◆ AIM OF THE TASK ◆
Note every line in the entries that contains the string "text", and copy it.

◆ EXERCISE INPUTS ◆
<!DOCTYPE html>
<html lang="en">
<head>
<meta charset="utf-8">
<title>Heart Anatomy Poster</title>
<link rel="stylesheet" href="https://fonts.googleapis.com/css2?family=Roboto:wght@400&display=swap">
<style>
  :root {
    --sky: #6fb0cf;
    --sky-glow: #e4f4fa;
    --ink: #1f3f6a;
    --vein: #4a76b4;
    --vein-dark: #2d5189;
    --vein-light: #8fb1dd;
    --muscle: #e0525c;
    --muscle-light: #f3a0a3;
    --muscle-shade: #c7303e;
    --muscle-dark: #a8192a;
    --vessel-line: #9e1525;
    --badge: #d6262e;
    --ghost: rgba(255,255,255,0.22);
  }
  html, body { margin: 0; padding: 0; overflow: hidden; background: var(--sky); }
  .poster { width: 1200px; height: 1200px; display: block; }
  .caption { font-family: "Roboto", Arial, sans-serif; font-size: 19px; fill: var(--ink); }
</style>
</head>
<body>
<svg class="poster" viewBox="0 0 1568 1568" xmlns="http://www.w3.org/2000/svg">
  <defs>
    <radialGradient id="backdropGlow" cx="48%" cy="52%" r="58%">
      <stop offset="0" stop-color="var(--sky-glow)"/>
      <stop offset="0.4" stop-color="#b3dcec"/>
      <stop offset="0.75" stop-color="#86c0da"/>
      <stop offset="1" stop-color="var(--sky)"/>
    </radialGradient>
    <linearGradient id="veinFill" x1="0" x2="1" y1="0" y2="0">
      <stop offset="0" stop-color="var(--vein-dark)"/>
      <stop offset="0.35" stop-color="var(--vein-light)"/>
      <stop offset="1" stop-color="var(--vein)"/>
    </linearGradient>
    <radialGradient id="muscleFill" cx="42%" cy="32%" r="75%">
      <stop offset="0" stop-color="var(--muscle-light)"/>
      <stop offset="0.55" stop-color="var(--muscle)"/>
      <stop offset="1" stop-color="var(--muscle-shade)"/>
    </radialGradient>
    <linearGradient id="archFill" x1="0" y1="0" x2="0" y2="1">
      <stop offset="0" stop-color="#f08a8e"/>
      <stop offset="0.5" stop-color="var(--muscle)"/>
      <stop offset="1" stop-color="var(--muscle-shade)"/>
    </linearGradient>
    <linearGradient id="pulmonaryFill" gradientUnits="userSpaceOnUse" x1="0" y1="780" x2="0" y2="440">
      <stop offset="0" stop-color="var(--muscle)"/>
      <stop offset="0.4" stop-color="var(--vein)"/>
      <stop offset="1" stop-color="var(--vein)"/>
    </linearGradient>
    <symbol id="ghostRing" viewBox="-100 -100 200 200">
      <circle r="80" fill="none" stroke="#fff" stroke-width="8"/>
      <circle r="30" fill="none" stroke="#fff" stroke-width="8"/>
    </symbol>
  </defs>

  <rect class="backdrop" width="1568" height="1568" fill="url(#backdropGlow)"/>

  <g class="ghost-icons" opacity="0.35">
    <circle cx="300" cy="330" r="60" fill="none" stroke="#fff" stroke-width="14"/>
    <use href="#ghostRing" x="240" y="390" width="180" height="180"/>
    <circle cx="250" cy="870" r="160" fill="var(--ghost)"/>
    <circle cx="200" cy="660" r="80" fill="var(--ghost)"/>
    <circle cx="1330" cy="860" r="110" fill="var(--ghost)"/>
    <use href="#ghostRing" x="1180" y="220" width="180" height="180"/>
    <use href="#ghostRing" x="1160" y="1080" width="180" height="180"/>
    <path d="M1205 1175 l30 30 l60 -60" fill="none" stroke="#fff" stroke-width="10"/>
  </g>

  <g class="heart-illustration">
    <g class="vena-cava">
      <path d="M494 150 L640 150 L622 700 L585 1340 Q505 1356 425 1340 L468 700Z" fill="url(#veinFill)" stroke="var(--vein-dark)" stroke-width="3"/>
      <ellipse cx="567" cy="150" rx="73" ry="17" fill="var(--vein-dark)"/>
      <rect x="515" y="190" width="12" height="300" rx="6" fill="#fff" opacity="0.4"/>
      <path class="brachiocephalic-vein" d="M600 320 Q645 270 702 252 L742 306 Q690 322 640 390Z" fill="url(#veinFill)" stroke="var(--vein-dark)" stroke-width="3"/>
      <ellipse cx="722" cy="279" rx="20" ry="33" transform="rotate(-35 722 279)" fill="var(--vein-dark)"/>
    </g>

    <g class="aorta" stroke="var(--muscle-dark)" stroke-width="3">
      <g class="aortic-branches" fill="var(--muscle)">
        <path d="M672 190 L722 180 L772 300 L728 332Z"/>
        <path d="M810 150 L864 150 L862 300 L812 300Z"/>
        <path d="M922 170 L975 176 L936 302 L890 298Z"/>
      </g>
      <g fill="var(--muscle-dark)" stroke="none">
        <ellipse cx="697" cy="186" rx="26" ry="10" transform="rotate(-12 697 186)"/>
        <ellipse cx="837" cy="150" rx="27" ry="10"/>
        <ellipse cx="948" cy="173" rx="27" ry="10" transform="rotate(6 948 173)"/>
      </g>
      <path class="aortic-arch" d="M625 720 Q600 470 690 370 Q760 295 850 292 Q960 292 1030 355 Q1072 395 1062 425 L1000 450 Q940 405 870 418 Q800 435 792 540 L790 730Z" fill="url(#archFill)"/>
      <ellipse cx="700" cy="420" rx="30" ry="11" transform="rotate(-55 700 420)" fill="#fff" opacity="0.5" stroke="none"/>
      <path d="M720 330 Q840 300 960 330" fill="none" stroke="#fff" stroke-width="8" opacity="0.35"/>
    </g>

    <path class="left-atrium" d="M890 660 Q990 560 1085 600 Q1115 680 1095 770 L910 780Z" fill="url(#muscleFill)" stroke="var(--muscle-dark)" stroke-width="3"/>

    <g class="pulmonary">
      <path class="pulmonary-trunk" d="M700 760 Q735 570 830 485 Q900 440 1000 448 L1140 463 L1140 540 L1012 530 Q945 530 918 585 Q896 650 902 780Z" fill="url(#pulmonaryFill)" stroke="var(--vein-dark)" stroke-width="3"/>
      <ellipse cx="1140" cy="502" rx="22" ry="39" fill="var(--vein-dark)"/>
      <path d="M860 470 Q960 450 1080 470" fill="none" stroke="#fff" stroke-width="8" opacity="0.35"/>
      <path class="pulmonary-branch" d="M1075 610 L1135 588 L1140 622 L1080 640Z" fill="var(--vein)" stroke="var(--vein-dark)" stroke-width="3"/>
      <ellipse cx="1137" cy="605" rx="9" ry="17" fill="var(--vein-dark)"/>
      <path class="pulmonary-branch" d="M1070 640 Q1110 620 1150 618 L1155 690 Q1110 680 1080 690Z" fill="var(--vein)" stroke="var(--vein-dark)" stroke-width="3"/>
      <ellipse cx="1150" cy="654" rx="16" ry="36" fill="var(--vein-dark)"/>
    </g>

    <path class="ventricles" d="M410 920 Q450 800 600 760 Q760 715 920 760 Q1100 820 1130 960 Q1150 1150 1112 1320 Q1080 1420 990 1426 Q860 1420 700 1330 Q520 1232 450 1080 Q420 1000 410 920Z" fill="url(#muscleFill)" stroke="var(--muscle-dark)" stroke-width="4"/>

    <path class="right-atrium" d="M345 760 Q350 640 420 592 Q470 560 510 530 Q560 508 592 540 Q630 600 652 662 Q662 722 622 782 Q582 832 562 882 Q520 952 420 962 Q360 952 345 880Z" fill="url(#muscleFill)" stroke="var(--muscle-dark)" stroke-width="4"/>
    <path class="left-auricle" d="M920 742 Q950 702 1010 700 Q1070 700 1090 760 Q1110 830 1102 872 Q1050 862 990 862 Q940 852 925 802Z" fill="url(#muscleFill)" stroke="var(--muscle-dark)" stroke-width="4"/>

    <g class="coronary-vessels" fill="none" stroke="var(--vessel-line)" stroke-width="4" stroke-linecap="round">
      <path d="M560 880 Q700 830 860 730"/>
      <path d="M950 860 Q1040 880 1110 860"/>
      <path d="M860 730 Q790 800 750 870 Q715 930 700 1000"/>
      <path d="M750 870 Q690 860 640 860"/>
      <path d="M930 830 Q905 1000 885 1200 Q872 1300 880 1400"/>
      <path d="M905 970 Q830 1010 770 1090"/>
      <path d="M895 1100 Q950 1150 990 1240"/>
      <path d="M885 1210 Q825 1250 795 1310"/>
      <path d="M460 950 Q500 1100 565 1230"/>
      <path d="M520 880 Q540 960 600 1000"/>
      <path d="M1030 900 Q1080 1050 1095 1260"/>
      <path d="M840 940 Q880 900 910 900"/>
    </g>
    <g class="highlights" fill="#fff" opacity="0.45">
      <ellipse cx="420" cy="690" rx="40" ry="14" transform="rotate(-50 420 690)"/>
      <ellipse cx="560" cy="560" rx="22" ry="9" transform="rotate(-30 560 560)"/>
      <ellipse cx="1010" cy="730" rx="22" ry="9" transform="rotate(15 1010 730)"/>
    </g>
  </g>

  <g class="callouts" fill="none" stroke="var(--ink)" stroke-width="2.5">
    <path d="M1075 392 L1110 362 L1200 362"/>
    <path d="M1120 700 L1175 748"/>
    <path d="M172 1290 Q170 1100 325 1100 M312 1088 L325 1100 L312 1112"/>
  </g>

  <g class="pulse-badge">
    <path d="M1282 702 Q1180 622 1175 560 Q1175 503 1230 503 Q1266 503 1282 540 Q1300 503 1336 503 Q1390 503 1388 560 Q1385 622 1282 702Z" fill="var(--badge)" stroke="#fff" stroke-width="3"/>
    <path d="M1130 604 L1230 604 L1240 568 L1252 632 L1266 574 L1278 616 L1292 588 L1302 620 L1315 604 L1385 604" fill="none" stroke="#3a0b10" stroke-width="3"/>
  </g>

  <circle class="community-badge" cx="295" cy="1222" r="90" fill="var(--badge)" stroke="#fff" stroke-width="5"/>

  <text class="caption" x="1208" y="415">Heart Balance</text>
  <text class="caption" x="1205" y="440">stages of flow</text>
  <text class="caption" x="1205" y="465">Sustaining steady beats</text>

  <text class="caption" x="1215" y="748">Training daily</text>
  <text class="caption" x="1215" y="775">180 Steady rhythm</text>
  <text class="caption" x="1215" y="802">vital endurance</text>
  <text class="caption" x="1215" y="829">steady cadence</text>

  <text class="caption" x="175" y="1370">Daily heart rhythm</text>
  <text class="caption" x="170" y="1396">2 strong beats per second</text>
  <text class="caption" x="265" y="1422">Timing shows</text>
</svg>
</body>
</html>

◆ FINAL ANSWER ◆
  <text class="caption" x="1208" y="415">Heart Balance</text>
  <text class="caption" x="1205" y="440">stages of flow</text>
  <text class="caption" x="1205" y="465">Sustaining steady beats</text>
  <text class="caption" x="1215" y="748">Training daily</text>
  <text class="caption" x="1215" y="775">180 Steady rhythm</text>
  <text class="caption" x="1215" y="802">vital endurance</text>
  <text class="caption" x="1215" y="829">steady cadence</text>
  <text class="caption" x="175" y="1370">Daily heart rhythm</text>
  <text class="caption" x="170" y="1396">2 strong beats per second</text>
  <text class="caption" x="265" y="1422">Timing shows</text>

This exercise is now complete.